Rick Fedrizzi, president, CEO and founding chair of the U.S. Green Building Council (USGBC), a nonprofit dedicated to improved cost- and energy-efficiency in buildings, and founder and chair of the World Green Building Council, will deliver the inaugural Glenn H. Beyer Memorial Lecture April 5 at 4:45 p.m. in G73 Martha Van Rensselaer Hall.
The talk, free and open to the public, is organized by the Department of Design and Environmental Analysis (DEA) in the College of Human Ecology and will be followed by a reception in the Human Ecology Commons.

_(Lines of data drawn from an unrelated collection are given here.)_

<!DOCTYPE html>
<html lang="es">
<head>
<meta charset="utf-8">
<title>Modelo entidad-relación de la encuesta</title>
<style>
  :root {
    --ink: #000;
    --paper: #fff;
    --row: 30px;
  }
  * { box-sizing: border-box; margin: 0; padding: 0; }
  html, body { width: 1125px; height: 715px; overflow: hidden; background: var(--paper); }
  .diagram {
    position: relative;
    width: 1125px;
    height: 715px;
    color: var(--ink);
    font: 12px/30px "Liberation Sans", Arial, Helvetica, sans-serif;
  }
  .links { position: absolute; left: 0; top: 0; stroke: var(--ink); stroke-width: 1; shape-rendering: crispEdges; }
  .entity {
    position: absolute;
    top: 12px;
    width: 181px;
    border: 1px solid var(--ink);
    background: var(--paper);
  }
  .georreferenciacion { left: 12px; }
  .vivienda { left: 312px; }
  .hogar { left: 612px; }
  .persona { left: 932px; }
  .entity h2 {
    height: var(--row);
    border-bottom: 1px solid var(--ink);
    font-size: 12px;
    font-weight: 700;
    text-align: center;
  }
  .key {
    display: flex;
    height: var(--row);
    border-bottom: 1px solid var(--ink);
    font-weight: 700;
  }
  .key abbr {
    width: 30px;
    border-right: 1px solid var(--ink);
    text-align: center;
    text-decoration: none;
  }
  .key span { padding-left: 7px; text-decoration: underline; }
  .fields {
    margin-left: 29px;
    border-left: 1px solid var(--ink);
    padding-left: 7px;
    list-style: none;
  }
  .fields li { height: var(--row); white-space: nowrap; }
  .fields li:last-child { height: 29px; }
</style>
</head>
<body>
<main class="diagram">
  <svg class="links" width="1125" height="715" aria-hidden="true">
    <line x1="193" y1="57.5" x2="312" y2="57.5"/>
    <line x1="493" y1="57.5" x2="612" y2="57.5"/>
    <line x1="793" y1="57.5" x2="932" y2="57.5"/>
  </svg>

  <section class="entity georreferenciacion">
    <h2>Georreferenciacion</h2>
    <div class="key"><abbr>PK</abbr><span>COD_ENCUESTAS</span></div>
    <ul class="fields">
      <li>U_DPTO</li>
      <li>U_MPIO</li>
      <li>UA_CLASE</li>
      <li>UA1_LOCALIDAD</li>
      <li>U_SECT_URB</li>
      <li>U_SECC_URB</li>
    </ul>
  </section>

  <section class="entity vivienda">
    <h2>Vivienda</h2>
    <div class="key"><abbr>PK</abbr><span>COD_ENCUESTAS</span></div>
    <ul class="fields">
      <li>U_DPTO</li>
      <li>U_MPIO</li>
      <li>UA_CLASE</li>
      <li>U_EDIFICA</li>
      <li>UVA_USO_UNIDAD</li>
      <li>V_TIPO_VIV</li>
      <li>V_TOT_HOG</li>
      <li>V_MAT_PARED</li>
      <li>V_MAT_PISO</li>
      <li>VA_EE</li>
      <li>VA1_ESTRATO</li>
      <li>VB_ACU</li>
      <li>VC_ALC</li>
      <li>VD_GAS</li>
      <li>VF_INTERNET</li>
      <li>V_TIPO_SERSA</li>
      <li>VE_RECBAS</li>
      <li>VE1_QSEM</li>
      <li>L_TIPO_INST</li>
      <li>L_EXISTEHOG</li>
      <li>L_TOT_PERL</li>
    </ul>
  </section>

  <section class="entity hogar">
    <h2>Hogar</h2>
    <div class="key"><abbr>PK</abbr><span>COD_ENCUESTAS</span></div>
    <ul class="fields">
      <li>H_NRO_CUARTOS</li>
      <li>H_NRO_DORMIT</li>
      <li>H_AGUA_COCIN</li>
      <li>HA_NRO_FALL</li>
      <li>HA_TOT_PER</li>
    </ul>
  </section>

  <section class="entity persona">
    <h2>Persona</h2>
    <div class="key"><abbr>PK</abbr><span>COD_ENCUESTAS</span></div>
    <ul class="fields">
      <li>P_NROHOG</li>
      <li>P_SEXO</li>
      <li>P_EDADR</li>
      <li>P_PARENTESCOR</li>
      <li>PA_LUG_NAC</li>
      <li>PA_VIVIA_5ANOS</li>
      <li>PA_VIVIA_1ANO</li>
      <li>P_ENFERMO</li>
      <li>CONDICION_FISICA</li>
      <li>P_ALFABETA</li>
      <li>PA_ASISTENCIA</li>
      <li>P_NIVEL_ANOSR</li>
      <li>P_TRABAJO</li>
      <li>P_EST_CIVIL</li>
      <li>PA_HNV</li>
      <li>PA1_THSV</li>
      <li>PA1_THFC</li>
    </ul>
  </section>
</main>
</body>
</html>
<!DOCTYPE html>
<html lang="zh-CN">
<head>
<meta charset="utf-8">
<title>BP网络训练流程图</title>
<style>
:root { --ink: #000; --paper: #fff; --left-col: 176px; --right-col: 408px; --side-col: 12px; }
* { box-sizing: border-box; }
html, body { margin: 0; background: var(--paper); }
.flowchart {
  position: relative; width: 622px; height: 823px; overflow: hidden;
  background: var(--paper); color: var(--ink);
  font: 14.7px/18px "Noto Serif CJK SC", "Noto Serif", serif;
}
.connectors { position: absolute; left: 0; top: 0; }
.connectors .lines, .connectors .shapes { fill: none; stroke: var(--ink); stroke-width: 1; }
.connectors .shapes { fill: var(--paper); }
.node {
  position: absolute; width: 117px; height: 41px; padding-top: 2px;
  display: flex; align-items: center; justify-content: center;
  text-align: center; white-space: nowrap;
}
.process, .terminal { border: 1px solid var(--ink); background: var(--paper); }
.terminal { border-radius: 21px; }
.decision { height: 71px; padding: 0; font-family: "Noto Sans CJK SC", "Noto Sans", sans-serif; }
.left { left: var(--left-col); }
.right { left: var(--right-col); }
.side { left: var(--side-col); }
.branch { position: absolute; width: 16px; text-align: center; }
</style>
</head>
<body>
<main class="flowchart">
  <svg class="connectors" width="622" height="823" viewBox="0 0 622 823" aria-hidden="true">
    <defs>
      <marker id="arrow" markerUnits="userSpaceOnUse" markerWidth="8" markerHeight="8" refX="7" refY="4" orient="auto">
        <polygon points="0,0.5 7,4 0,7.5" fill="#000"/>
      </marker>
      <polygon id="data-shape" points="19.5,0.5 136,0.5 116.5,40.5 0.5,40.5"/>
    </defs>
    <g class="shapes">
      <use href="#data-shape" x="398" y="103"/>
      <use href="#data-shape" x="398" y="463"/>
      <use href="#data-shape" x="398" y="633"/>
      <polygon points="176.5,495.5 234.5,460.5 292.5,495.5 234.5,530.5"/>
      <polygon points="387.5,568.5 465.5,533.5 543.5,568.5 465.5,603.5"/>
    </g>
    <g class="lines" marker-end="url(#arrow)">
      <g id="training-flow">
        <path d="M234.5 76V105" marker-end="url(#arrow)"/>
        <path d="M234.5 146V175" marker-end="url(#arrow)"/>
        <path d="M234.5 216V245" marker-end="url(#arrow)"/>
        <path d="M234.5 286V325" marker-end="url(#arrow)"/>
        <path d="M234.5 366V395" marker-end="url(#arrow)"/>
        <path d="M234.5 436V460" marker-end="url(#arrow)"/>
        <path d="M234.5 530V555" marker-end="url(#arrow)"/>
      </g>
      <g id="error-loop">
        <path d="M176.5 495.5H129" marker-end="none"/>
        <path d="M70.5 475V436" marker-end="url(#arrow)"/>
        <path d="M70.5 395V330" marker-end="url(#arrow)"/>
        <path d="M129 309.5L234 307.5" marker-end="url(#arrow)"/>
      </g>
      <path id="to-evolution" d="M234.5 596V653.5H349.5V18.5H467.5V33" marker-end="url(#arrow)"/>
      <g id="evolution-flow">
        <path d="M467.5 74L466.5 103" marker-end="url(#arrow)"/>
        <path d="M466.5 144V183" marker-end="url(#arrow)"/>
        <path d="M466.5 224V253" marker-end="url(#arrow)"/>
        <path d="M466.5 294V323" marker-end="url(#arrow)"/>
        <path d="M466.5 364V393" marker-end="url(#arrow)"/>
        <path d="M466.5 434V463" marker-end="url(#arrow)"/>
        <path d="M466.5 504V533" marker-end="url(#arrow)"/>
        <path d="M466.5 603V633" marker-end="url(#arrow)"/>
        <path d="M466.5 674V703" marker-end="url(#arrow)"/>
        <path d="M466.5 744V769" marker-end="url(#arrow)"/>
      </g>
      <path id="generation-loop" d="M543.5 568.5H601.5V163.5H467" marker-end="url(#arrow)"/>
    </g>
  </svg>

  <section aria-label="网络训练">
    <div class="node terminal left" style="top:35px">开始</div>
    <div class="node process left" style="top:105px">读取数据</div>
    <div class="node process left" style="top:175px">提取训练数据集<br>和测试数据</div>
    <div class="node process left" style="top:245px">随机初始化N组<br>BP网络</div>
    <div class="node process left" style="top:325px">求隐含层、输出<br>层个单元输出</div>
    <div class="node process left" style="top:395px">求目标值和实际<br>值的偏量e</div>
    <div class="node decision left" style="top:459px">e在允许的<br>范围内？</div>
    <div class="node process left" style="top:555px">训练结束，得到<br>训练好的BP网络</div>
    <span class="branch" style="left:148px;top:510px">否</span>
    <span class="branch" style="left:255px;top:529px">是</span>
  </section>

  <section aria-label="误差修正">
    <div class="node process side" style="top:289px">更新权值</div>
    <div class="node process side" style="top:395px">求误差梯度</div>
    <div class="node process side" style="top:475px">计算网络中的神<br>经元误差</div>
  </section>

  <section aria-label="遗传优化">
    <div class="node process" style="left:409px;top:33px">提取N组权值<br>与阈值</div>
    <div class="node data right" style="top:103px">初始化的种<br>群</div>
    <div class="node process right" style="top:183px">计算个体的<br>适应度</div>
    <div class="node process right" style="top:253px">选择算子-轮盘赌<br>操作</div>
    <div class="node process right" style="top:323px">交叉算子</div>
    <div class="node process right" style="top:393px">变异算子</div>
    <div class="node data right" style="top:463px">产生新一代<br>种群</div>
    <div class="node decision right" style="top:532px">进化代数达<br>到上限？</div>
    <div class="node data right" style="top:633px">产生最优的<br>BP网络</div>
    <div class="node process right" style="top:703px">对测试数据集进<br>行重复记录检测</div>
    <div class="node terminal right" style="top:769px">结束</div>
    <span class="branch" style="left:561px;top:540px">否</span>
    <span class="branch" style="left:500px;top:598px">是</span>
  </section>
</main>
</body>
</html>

Speaking on "People, Planet and Performance," Fedrizzi intends to talk about how green buildings create jobs, save energy, water and resources, and provide for a safer, healthier environment. The USGBC administers the Leadership in Energy and Environmental Design (LEED) green building rating system, which certifies new construction and renovation projects that adhere to sustainable practices. There are seven LEED-certified buildings on campus, with many more projects pursuing similar status.
During his visit, Fedrizzi also plans to meet with student leaders from Cornell University Sustainable Design, tour the new Human Ecology Building, which is striving for a LEED Gold rating, and visit DEA assistant professor Ying Hua's undergraduate design class.
"At Cornell we aspire to teach our students to be social change agents through design -- helping them to understand the larger systemswide view of design impact and the leadership role they can play in reshaping the world to reflect their values," said Sheila Danko, DEA chair and professor. "It is therefore most fitting that we have one of the leading voices of change in sustainable design as the inaugural speaker for the Beyer Lecture. Rick Fedrizzi evidences the power of design leadership to move our thinking and design practices towards more equitable and sustainable futures."
The Beyer Lecture, funded by a gift from the Beyer family, focuses on sustainable and environmental issues. From 1950 to 1969, Beyer directed Cornell's Center for Housing and Environmental Studies, which included faculty members from architecture, engineering, housing and design and related disciplines to study housing in the U.S. and other Western countries.
Ted Boscia is assistant director of communications for the College of Human Ecology.